The National Institute of Health should continue to take the lead as it is in the best position to coordinate efforts. The NFL was accused of tampering with NIH decisions but that turned out not to be true. Lets get politics out and let scientists do their job.
MMMD 4: Patriots finally get some injury luck
New England has been among the league leaders in both victories and injuries. Sunday, their third left tackle was injured but the early news seems to be positive.
Sebastian Vollmer had his left ankle rolled up on, was carted off the field and immediately ruled out. The best-case scenario of a high ankle sprain still would have him out for weeks but that is much better than a season-ending fracture.
Depending on the extent of ligament damage seen by MRI and the amount of swelling, Vollmer should be back this season. The question is when and if he will make it for the Patriots first playoff game in the divisional round.
MMMD 5: Playoff teams overcome injury
The Patriots and Steelers have overcome their share of injuries. The Chiefs have won nine straight games after losing Jamaal Charles. The Jets successes may be tied to Geno Smith’s off-field injury, which cemented Ryan Fitzpatrick as the starter.
Four of the six current AFC playoff starting QBs are surprises: AJ McCarron, Brock Oswwiler, Brandon Weeden and Fitzpatrick. Depth has never been more important.
6: Medical potpourri
As expected, Carson Palmer’s index finger was a relative non-issue as he led the Cardinals within reach of potential home-field advantage.
By video, Matt Hasselbeck separated his throwing shoulder. An AC joint sprain was later confirmed.
At this point, Andrew Luck (two months out from kidney laceration) is the more likely starter as the Colts hope to get to 8-8 and win a playoff spot.
Dez Bryant was inactive due to a foot injury. I hope this is unrelated to his Jones fracture. NFL athletes typically return at 6-8 weeks( Bryant came back week 7), but this doesn’t mean the 5th metatarsal is completely healed. If this is related to his previous injury, it could signal further surgery.

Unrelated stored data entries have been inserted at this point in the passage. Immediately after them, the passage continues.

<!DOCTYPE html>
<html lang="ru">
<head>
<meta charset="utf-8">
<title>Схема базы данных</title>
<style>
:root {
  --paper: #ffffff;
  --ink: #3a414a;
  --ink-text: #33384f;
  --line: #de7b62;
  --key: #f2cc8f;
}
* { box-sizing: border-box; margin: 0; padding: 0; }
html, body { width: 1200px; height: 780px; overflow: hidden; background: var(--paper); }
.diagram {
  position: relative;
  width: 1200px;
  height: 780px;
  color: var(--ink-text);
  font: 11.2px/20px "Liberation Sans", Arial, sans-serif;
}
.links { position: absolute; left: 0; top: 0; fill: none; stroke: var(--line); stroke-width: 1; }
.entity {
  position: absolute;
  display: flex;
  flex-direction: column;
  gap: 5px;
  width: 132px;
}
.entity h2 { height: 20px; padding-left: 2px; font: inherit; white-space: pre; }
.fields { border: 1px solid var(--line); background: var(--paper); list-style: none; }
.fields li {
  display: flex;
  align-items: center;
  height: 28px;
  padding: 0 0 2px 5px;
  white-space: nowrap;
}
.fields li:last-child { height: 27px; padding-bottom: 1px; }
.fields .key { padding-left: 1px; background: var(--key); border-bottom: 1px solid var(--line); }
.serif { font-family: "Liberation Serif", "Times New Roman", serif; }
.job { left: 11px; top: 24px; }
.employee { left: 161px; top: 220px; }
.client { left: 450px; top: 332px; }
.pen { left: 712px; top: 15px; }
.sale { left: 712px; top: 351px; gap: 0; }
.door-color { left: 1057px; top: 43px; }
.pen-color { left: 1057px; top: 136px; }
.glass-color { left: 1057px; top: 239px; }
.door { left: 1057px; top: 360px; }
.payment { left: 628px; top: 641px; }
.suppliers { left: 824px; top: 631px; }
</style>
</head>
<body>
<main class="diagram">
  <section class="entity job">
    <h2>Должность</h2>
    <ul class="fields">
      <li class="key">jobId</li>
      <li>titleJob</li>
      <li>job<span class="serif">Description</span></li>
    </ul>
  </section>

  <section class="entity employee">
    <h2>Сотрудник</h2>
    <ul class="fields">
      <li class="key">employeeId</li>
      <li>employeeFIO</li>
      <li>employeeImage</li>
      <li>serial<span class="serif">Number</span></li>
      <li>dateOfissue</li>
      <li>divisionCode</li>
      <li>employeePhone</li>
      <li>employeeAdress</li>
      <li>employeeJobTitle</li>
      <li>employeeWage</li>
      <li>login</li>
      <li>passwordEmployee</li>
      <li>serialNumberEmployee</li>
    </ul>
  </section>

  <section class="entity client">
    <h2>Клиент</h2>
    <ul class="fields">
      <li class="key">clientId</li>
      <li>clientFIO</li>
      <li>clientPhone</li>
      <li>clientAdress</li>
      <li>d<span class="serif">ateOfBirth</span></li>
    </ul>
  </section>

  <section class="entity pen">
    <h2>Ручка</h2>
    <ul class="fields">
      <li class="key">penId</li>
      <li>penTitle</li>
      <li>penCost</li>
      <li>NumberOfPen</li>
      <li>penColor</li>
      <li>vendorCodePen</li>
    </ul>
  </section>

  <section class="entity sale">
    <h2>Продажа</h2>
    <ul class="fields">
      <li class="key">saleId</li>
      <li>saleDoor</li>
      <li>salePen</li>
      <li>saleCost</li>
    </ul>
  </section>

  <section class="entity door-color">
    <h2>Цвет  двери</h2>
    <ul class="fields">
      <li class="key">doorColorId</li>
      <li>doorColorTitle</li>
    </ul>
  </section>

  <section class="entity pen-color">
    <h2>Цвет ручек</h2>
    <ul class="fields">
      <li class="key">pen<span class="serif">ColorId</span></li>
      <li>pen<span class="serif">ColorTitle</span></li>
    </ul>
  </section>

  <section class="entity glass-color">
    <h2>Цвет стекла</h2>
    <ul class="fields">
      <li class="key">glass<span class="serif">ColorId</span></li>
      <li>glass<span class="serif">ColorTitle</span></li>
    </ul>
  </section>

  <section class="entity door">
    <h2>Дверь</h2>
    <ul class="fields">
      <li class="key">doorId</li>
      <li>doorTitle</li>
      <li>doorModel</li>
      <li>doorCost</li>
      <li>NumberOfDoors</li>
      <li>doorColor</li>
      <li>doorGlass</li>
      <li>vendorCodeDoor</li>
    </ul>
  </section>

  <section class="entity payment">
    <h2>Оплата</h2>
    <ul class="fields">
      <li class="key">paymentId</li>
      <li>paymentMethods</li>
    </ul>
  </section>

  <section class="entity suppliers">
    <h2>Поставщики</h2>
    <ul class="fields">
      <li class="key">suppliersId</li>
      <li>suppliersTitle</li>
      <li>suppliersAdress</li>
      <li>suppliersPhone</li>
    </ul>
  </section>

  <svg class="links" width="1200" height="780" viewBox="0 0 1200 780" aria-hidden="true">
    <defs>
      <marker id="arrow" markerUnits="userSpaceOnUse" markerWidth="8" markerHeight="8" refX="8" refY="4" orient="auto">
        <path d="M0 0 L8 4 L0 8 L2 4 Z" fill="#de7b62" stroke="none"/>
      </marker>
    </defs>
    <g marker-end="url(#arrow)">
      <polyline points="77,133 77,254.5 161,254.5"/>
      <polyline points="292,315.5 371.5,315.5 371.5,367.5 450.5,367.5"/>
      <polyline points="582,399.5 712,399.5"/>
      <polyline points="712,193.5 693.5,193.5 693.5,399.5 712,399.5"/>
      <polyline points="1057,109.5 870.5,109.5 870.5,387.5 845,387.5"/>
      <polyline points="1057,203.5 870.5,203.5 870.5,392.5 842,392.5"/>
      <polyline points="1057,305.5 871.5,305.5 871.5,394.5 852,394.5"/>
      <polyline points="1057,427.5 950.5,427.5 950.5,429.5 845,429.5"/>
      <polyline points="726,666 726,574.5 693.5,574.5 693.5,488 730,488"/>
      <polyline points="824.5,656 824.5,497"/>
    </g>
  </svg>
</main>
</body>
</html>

Jadeveon Clowney left the game with a foot injury and was in a boot post-game. By video, there was no clear injury mechanism. I hope that means it is a minor injury.
Tamba Hali had surgery on his thumb and was inactive this week. He certainly will be ready for the playoffs, if not Week 17.
Ryan Tannehill had blood in his urine last week and was cleared to play. Blood in the urine is not unheard of in the NFL but I am sure the Dolphins medical staff took all precautions.
Kenbrell Thompkins was carted off with a non-contact injury. Thankfully it was only his calf but that still puts him likely out for the final game.
MMMD 7: ProFootballDoc scorecard
Tyrann Mathieu unfortunately did tear his ACL. So far, Vollmer avoided season ending injury. Hasselbeck will likely miss the finale with an AC joint injury. Brees played through his foot injury. Marcus Easley was initially reported as a leg injured and carted off with a fracture type splint. By video, it appeared to be a knee ligament injury which was later confirmed. T.J. Yeldon was unable to play with his MCL.
Fortunately, Adrian Peterson’s high ankle sprain was mild and he played this week while Palmer played well with his finger injury but they were already correctly tallied last week.
Thompkins avoided ACL injury with his non-contact open field injury. Although, I didn’t formally make the call of a tear, my tweet was misleading and I will count it as a mistake.
Last week’s 129-8 (94.1%) tally is now 135-9 (93.75%).
Follow David on Twitter: @profootballdoc
Dr. David Chao is a former NFL head team physician with 17 years of sideline, locker and training room experience. He currently has a successful orthopedic/sports medicine practice in San Diego.